August 24, 2018

Historical Note - Edwin Link

Edwin Link was the inventor of the flight simulator.

He was an aviation pioneer who advanced flight by training pilots. Link’s invention responded to the pilot’s controls and gave accurate readings on flight instruments, such as the altimeter, allowing pilots to train without ever having to leave the ground. Link’s “Blue Box” simulators were used by every flight school in the country and are still used in the pilot certification process today.
   Link established the Link Foundation in the Smithsonian Institution to provide assistance to students of the aeronautical sciences in 1953. He also provided for fellowships in aviation medicine residency at Ohio State University College of Medicine and in aviation psychology at Tufts College, where the recipient would also participate in the aviation research program. At the time, those fellowships were believed to be the first offered for the specialty of aviation medicine.
   Born in Huntington, IN, he became an aviator in the 1920s while working at his father’s organ factory. When he realized that a more effective way was needed to train pilots on the ground, he put together a simulator from parts and techniques from the organ factory.

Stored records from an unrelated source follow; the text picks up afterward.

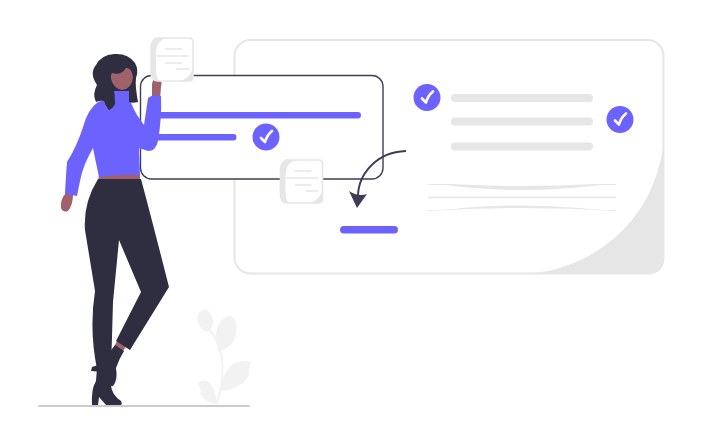
<!DOCTYPE html>
<html lang="en">
<head>
<meta charset="utf-8">
<title>Notes and tasks illustration</title>
<style>
:root {
  --accent: #6c63ff;
  --ink: #2f2e41;
  --outline: #3f3d56;
  --skin: #a0616a;
  --line: #e6e6e6;
  --leaf: #f2f2f2;
  --ground: #cbcbcb;
  --paper: #fff;
}
html, body { margin: 0; background: var(--paper); overflow: hidden; }
svg { display: block; width: 702px; height: 446px; }
.accent { fill: var(--accent); }
.ink { fill: var(--ink); }
.skin { fill: var(--skin); }
.grey { fill: var(--line); }
.leaf { fill: var(--leaf); }
.paper { fill: var(--paper); }
.card { fill: var(--paper); stroke: var(--line); stroke-width: 2; }
.panel { fill: var(--paper); stroke: var(--outline); stroke-width: 1.4; }
.tick { fill: none; stroke: var(--paper); stroke-width: 2.6; stroke-linecap: round; stroke-linejoin: round; }
.arrow { fill: none; stroke: var(--outline); stroke-width: 2; }
.arrowhead { fill: var(--outline); }
.rule { fill: none; stroke: var(--line); stroke-width: 1.4; }
.stem { fill: none; stroke: var(--leaf); stroke-width: 2; }
.ground { stroke: var(--ground); stroke-width: 2; stroke-linecap: round; }
</style>
</head>
<body>
<svg viewBox="0 0 702 446" role="img" aria-label="A woman pins a note beside a panel and a large card with checked tasks">
  <defs>
    <g id="check">
      <circle class="accent" r="13.5"/>
      <path class="tick" d="M-5 1L-1 5Q1 -2 6 -6"/>
    </g>
    <g id="note">
      <path class="paper" d="M6 0H38Q42 0 42 4V39Q42 43 38 43H6Q0 42 0 34V9Q1 1 6 0Z" stroke="#e6e6e6" stroke-width="1.6"/>
      <path class="grey" d="M6 0H16Q6 2 5 14V32Q5 41 9 43H6Q0 42 0 34V9Q1 1 6 0Z"/>
      <path class="grey" d="M42 29V39Q42 43 38 43H27Q39 42 42 29Z"/>
      <path class="rule" d="M14 11H31M6 18H38M14 25H31M25 31H38"/>
    </g>
  </defs>

  <g id="plant">
    <path class="stem" d="M217 404Q228 366 217 341Q213 333 207 327"/>
    <path class="leaf" d="M197 319Q198 310 206 309Q214 314 213 324Q211 331 206 332Q199 328 197 319Z"/>
    <path class="leaf" d="M216 340Q215 322 228 316Q238 316 236 332Q234 349 218 351Z"/>
    <path class="leaf" d="M221 391Q222 371 235 363Q250 359 251 363Q248 368 249 374Q243 389 221 391Z"/>
    <path class="leaf" d="M217 404Q215 386 207 381Q198 380 198 385Q202 389 200 394Q204 402 217 404Z"/>
  </g>

  <g id="task-card">
    <rect class="card" x="234.500" y="40" width="429" height="233.500" rx="16"/>
    <path class="grey" d="M664 138V258Q664 274 648 274H522C590 272 657 222 664 138Z"/>
    <rect class="grey" x="451" y="94" width="142" height="8" rx="4"/>
    <rect class="grey" x="451" y="117.500" width="142" height="8" rx="4"/>
    <rect class="grey" x="451" y="142.500" width="142" height="8" rx="4"/>
    <path class="grey" d="M428 184H450Q521 188 595 184H616V185H600Q521 195 446 185H428Z"/>
    <path class="rule" d="M428 197.500H616"/>
    <path class="grey" d="M428 210Q450 210 462 208Q521 203 580 208Q595 210 616 210V211Q521 205 428 211Z"/>
    <use href="#check" x="427" y="97.500"/>
    <use href="#check" x="620" y="119.500"/>
    <rect class="accent" x="340" y="226" width="58" height="7.500" rx="3.700"/>
  </g>

  <g id="front-panel">
    <rect class="panel" x="140.500" y="75.500" width="242.500" height="103.500" rx="11"/>
    <rect class="accent" x="152" y="112" width="209" height="6.500" rx="3.200"/>
    <rect class="accent" x="152" y="134" width="84.500" height="6.500" rx="3.200"/>
    <use href="#check" x="266" y="137"/>
  </g>

  <g id="move-arrow">
    <path class="arrow" d="M406 151C376 152 357 175 358 199"/>
    <path class="arrowhead" d="M349 191Q358 197 367 194L357 208Z"/>
  </g>

  <use href="#note" x="280.500" y="160"/>

  <line class="ground" x1="39" y1="406" x2="249" y2="406"/>

  <g id="woman">
    <path class="skin" d="M152 98L152 84Q153 77 158 78Q163 81 161 87L160 99Z"/>
    <path class="skin" d="M66 193Q60 199 61 208Q63 213 68 211Q73 205 73 194Z"/>
    <path class="skin" d="M117 341L126 346L121 355L113 349Z"/>
    <path class="skin" d="M99 174H140V183H98Z"/>
    <g id="boots" class="ink">
      <path d="M115 345L124 351Q119 359 116 368Q118 380 113 386Q108 387 106 380L103 372L91 371L92 367L101 364Z"/>
      <path d="M97 368L111 367Q109 378 111 386Q112 395 121 401Q123 405 120 405H106L99 397L98 405H92Q91 389 96 381Z"/>
    </g>
    <path class="ink" d="M98 179L141 179Q149 209 158 244L169 287L130 350L116 341L141 292L119 240L113 302L111 371Q104 374 97 369Q89 330 95 291L85 230Q83 203 98 179Z"/>
    <path class="accent" d="M98 102Q106 100 112 94H129Q130 103 137 115L144 125L148 98Q154 93 161 96Q162 117 158 141Q156 151 148 151L139 148L140 175Q119 174 99 177Q96 163 93 148Q83 165 80 181L77 196L65 194Q66 174 67 162Q77 146 83 127Q88 109 98 102Z"/>
    <g id="head">
      <path class="ink" d="M96 102Q92 94 97 85Q89 73 96 65Q101 55 114 54Q128 53 135 63Q139 70 136 78Q135 86 138 102Q131 104 127 101L115 99Q117 106 109 110Q105 105 104 101Q101 100 96 102Z"/>
      <path class="accent" d="M114 91H129L129 102H115Z"/>
      <path class="skin" d="M110 72Q113 65 122 66Q132 66 133 77Q132 89 122 90Q111 88 110 72Z"/>
      <path class="ink" d="M108 79Q107 64 121 63Q134 63 134 75Q130 67 126 68Q121 76 112 73Q110 76 111 83Q116 93 114 105L109 110Q104 102 104 93Z"/>
    </g>
  </g>

  <use href="#note" x="151" y="38"/>
</svg>
</body>
</html>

Later in life, Link took up oceanographic exploration, designing and developing numerous devices to assist scientific research underwater.
   Edwin Link was inducted into the National Inventors Hall of Fame in 2003. His Hall of Fame profile can be read at http://www.invent.org/honor/inductees/inducteedetail/?IID=192. There is also an article about the fellowships in the Journal of Aviation Medicine [J Aviat Med. 1955; 26(4):267].